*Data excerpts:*
Content starts
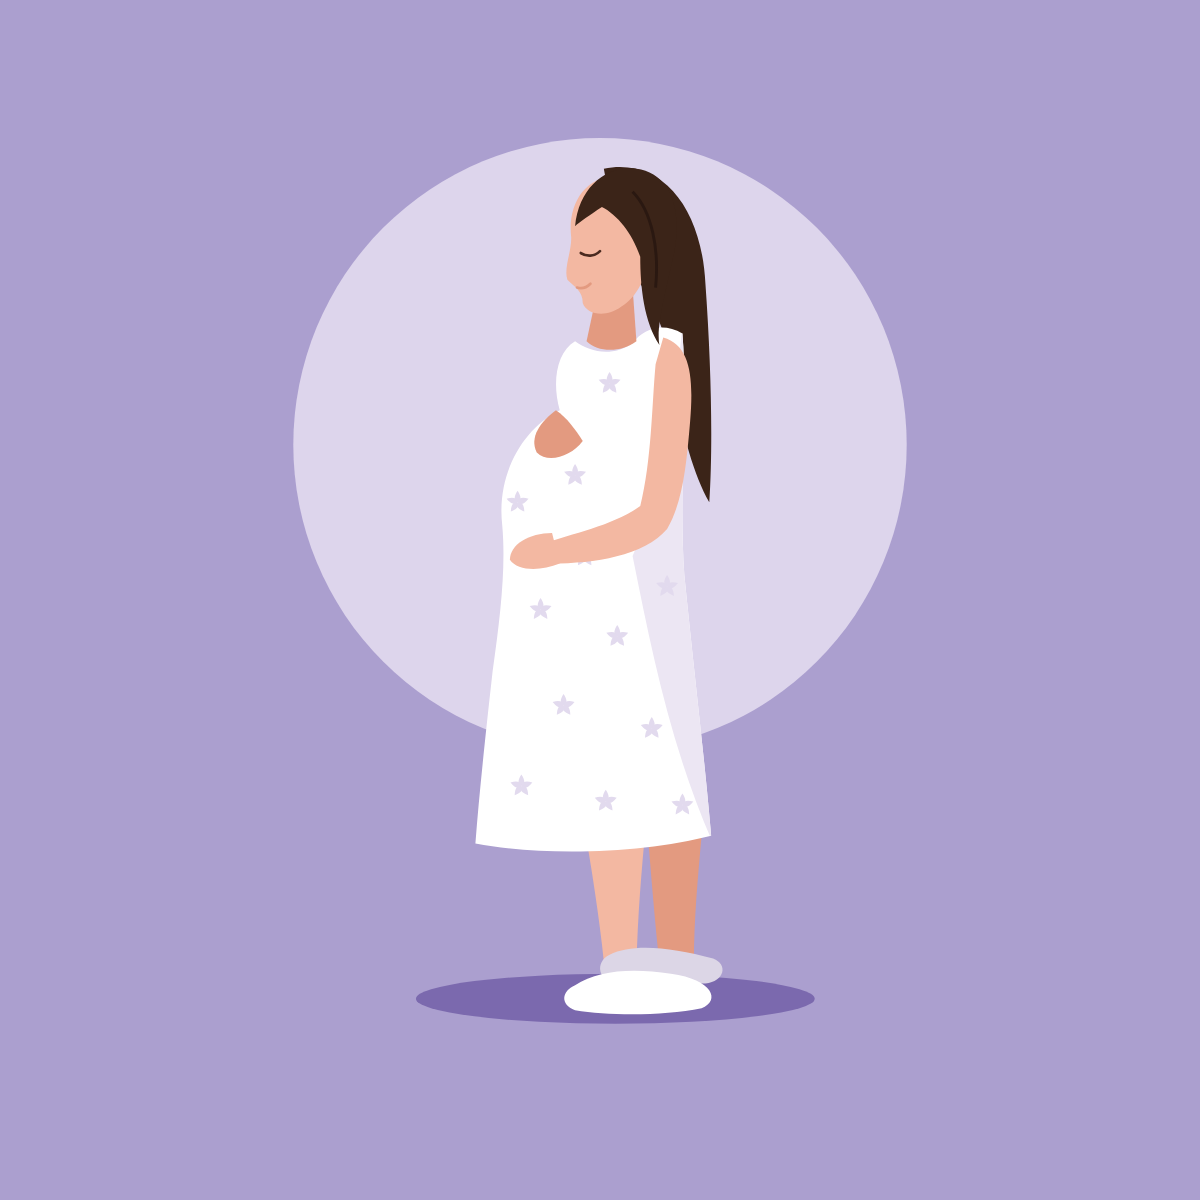
<!DOCTYPE html>
<html lang="en">
<head>
<meta charset="utf-8">
<title>Expecting Mother</title>
<style>
  :root {
    --backdrop: #ab9fcf;
    --halo: #ddd5ec;
    --floor-shadow: #7b69ae;
    --hair: #3b2418;
    --hair-shade: #2a1811;
    --skin: #f3b8a2;
    --skin-shade: #e39a80;
    --dress: #ffffff;
    --dress-shade: #ece6f3;
    --blossom: #e2daee;
    --slipper: #ffffff;
    --slipper-shade: #dcd6e6;
    --eye: #4a2a20;
  }
  html, body {
    margin: 0;
    padding: 0;
    width: 1200px;
    height: 1200px;
    overflow: hidden;
    background: var(--backdrop);
  }
  .artboard {
    display: block;
    width: 1200px;
    height: 1200px;
  }
</style>
</head>
<body>
<svg class="artboard" viewBox="0 0 626 626" xmlns="http://www.w3.org/2000/svg" role="img" aria-label="Pregnant woman in a white floral dress cradling her belly">
  <defs>
    <g id="blossom">
      <path d="M0,-6 C2,-3 2,-1 0,0 C-2,-1 -2,-3 0,-6 Z" />
      <path d="M0,-6 C2,-3 2,-1 0,0 C-2,-1 -2,-3 0,-6 Z" transform="rotate(72)" />
      <path d="M0,-6 C2,-3 2,-1 0,0 C-2,-1 -2,-3 0,-6 Z" transform="rotate(144)" />
      <path d="M0,-6 C2,-3 2,-1 0,0 C-2,-1 -2,-3 0,-6 Z" transform="rotate(216)" />
      <path d="M0,-6 C2,-3 2,-1 0,0 C-2,-1 -2,-3 0,-6 Z" transform="rotate(288)" />
    </g>
    <clipPath id="dress-outline">
      <path d="M300,178 C290,184 288,200 292,214 C272,224 259,248 262,274 C264,296 261,322 257,350 C253,386 250,414 248,440 C285,447 336,445 371,436 C368,400 362,350 357,300 C354,258 359,210 356,174 C346,168 336,171 330,179 C320,186 308,184 300,178 Z" />
    </clipPath>
  </defs>

  <rect width="626" height="626" fill="var(--backdrop)" />
  <circle class="halo" cx="313" cy="232" r="160" fill="var(--halo)" />
  <ellipse class="floor-shadow" cx="321" cy="521" rx="104" ry="13" fill="var(--floor-shadow)" />

  <g class="hair-back">
    <path d="M315,88 C345,82 366,108 368,148 C371,190 372,232 370,262 C362,248 356,226 352,204 C350,190 348,178 344,168 C336,150 322,130 315,88 Z" fill="var(--hair)" />
  </g>

  <g class="legs">
    <path d="M338,436 C340,460 342,485 344,502 L362,502 C362,480 364,458 366,436 Z" fill="var(--skin-shade)" />
    <path d="M306,438 C310,462 314,488 316,512 L332,512 C332,488 334,462 336,440 Z" fill="var(--skin)" />
  </g>

  <g class="slippers">
    <path d="M318,498 C330,492 350,494 372,500 C380,503 378,512 368,513 L322,513 C312,512 310,502 318,498 Z" fill="var(--slipper-shade)" />
    <path d="M300,514 C312,506 330,505 350,508 C372,511 376,522 366,526 C346,530 318,530 300,527 C292,524 293,517 300,514 Z" fill="var(--slipper)" />
  </g>

  <g class="dress">
    <path d="M300,178 C290,184 288,200 292,214 C272,224 259,248 262,274 C264,296 261,322 257,350 C253,386 250,414 248,440 C285,447 336,445 371,436 C368,400 362,350 357,300 C354,258 359,210 356,174 C346,168 336,171 330,179 C320,186 308,184 300,178 Z" fill="var(--dress)" />
    <g clip-path="url(#dress-outline)">
      <path d="M330,290 C340,340 350,390 372,440 L380,440 L380,170 L356,170 C352,210 344,260 330,290 Z" fill="var(--dress-shade)" />
      <g fill="var(--blossom)">
        <use href="#blossom" x="318" y="200" />
        <use href="#blossom" x="345" y="232" />
        <use href="#blossom" x="300" y="248" />
        <use href="#blossom" x="282" y="318" />
        <use href="#blossom" x="322" y="332" />
        <use href="#blossom" x="348" y="306" />
        <use href="#blossom" x="294" y="368" />
        <use href="#blossom" x="340" y="380" />
        <use href="#blossom" x="272" y="410" />
        <use href="#blossom" x="316" y="418" />
        <use href="#blossom" x="356" y="420" />
        <use href="#blossom" x="305" y="290" />
        <use href="#blossom" x="270" y="262" />
      </g>
    </g>
  </g>

  <g class="far-arm">
    <path d="M290,214 C282,220 276,228 280,236 C286,242 298,238 304,230 C300,224 296,218 290,214 Z" fill="var(--skin-shade)" />
  </g>

  <g class="neck-and-head">
    <path d="M312,150 L330,150 L332,178 C324,184 312,184 306,178 Z" fill="var(--skin-shade)" />
    <path d="M322,92 C304,92 296,108 298,124 C298,132 294,140 296,146 C300,150 304,152 304,158 C306,164 316,166 324,160 C334,154 340,140 340,120 C340,104 334,92 322,92 Z" fill="var(--skin)" />
    <path d="M303,132 C306,134 310,134 313,131" fill="none" stroke="var(--eye)" stroke-width="1.4" stroke-linecap="round" />
    <path d="M301,150 C304,151 306,150 308,148" fill="none" stroke="var(--skin-shade)" stroke-width="1.4" stroke-linecap="round" />
    <path d="M300,118 C302,98 316,86 332,88 C348,90 356,106 352,130 C348,150 342,170 344,180 C336,168 334,150 334,134 C330,122 322,112 314,108 C308,112 302,116 300,118 Z" fill="var(--hair)" />
    <path d="M330,100 C340,110 344,130 342,150" fill="none" stroke="var(--hair-shade)" stroke-width="1.5" />
  </g>

  <g class="near-arm">
    <path d="M346,176 C360,180 362,196 360,220 C358,244 356,262 348,276 C336,290 310,294 288,294 C280,294 276,288 282,284 C300,278 320,274 334,264 C340,240 340,212 342,190 Z" fill="var(--skin)" />
    <path d="M288,278 C276,278 266,284 266,292 C270,298 282,298 292,294 Z" fill="var(--skin)" />
  </g>
</svg>
</body>
</html>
Content ends
*Exercise:*
Repeat, exactly and in full, all records above, but include no pictures.

*Response area:*
<!DOCTYPE html>
<html lang="en">
<head>
<meta charset="utf-8">
<title>Expecting Mother</title>
<style>
  :root {
    --backdrop: #ab9fcf;
    --halo: #ddd5ec;
    --floor-shadow: #7b69ae;
    --hair: #3b2418;
    --hair-shade: #2a1811;
    --skin: #f3b8a2;
    --skin-shade: #e39a80;
    --dress: #ffffff;
    --dress-shade: #ece6f3;
    --blossom: #e2daee;
    --slipper: #ffffff;
    --slipper-shade: #dcd6e6;
    --eye: #4a2a20;
  }
  html, body {
    margin: 0;
    padding: 0;
    width: 1200px;
    height: 1200px;
    overflow: hidden;
    background: var(--backdrop);
  }
  .artboard {
    display: block;
    width: 1200px;
    height: 1200px;
  }
</style>
</head>
<body>
<svg class="artboard" viewBox="0 0 626 626" xmlns="http://www.w3.org/2000/svg" role="img" aria-label="Pregnant woman in a white floral dress cradling her belly">
  <defs>
    <g id="blossom">
      <path d="M0,-6 C2,-3 2,-1 0,0 C-2,-1 -2,-3 0,-6 Z" />
      <path d="M0,-6 C2,-3 2,-1 0,0 C-2,-1 -2,-3 0,-6 Z" transform="rotate(72)" />
      <path d="M0,-6 C2,-3 2,-1 0,0 C-2,-1 -2,-3 0,-6 Z" transform="rotate(144)" />
      <path d="M0,-6 C2,-3 2,-1 0,0 C-2,-1 -2,-3 0,-6 Z" transform="rotate(216)" />
      <path d="M0,-6 C2,-3 2,-1 0,0 C-2,-1 -2,-3 0,-6 Z" transform="rotate(288)" />
    </g>
    <clipPath id="dress-outline">
      <path d="M300,178 C290,184 288,200 292,214 C272,224 259,248 262,274 C264,296 261,322 257,350 C253,386 250,414 248,440 C285,447 336,445 371,436 C368,400 362,350 357,300 C354,258 359,210 356,174 C346,168 336,171 330,179 C320,186 308,184 300,178 Z" />
    </clipPath>
  </defs>

  <rect width="626" height="626" fill="var(--backdrop)" />
  <circle class="halo" cx="313" cy="232" r="160" fill="var(--halo)" />
  <ellipse class="floor-shadow" cx="321" cy="521" rx="104" ry="13" fill="var(--floor-shadow)" />

  <g class="hair-back">
    <path d="M315,88 C345,82 366,108 368,148 C371,190 372,232 370,262 C362,248 356,226 352,204 C350,190 348,178 344,168 C336,150 322,130 315,88 Z" fill="var(--hair)" />
  </g>

  <g class="legs">
    <path d="M338,436 C340,460 342,485 344,502 L362,502 C362,480 364,458 366,436 Z" fill="var(--skin-shade)" />
    <path d="M306,438 C310,462 314,488 316,512 L332,512 C332,488 334,462 336,440 Z" fill="var(--skin)" />
  </g>

  <g class="slippers">
    <path d="M318,498 C330,492 350,494 372,500 C380,503 378,512 368,513 L322,513 C312,512 310,502 318,498 Z" fill="var(--slipper-shade)" />
    <path d="M300,514 C312,506 330,505 350,508 C372,511 376,522 366,526 C346,530 318,530 300,527 C292,524 293,517 300,514 Z" fill="var(--slipper)" />
  </g>

  <g class="dress">
    <path d="M300,178 C290,184 288,200 292,214 C272,224 259,248 262,274 C264,296 261,322 257,350 C253,386 250,414 248,440 C285,447 336,445 371,436 C368,400 362,350 357,300 C354,258 359,210 356,174 C346,168 336,171 330,179 C320,186 308,184 300,178 Z" fill="var(--dress)" />
    <g clip-path="url(#dress-outline)">
      <path d="M330,290 C340,340 350,390 372,440 L380,440 L380,170 L356,170 C352,210 344,260 330,290 Z" fill="var(--dress-shade)" />
      <g fill="var(--blossom)">
        <use href="#blossom" x="318" y="200" />
        <use href="#blossom" x="345" y="232" />
        <use href="#blossom" x="300" y="248" />
        <use href="#blossom" x="282" y="318" />
        <use href="#blossom" x="322" y="332" />
        <use href="#blossom" x="348" y="306" />
        <use href="#blossom" x="294" y="368" />
        <use href="#blossom" x="340" y="380" />
        <use href="#blossom" x="272" y="410" />
        <use href="#blossom" x="316" y="418" />
        <use href="#blossom" x="356" y="420" />
        <use href="#blossom" x="305" y="290" />
        <use href="#blossom" x="270" y="262" />
      </g>
    </g>
  </g>

  <g class="far-arm">
    <path d="M290,214 C282,220 276,228 280,236 C286,242 298,238 304,230 C300,224 296,218 290,214 Z" fill="var(--skin-shade)" />
  </g>

  <g class="neck-and-head">
    <path d="M312,150 L330,150 L332,178 C324,184 312,184 306,178 Z" fill="var(--skin-shade)" />
    <path d="M322,92 C304,92 296,108 298,124 C298,132 294,140 296,146 C300,150 304,152 304,158 C306,164 316,166 324,160 C334,154 340,140 340,120 C340,104 334,92 322,92 Z" fill="var(--skin)" />
    <path d="M303,132 C306,134 310,134 313,131" fill="none" stroke="var(--eye)" stroke-width="1.4" stroke-linecap="round" />
    <path d="M301,150 C304,151 306,150 308,148" fill="none" stroke="var(--skin-shade)" stroke-width="1.4" stroke-linecap="round" />
    <path d="M300,118 C302,98 316,86 332,88 C348,90 356,106 352,130 C348,150 342,170 344,180 C336,168 334,150 334,134 C330,122 322,112 314,108 C308,112 302,116 300,118 Z" fill="var(--hair)" />
    <path d="M330,100 C340,110 344,130 342,150" fill="none" stroke="var(--hair-shade)" stroke-width="1.5" />
  </g>

  <g class="near-arm">
    <path d="M346,176 C360,180 362,196 360,220 C358,244 356,262 348,276 C336,290 310,294 288,294 C280,294 276,288 282,284 C300,278 320,274 334,264 C340,240 340,212 342,190 Z" fill="var(--skin)" />
    <path d="M288,278 C276,278 266,284 266,292 C270,298 282,298 292,294 Z" fill="var(--skin)" />
  </g>
</svg>
</body>
</html>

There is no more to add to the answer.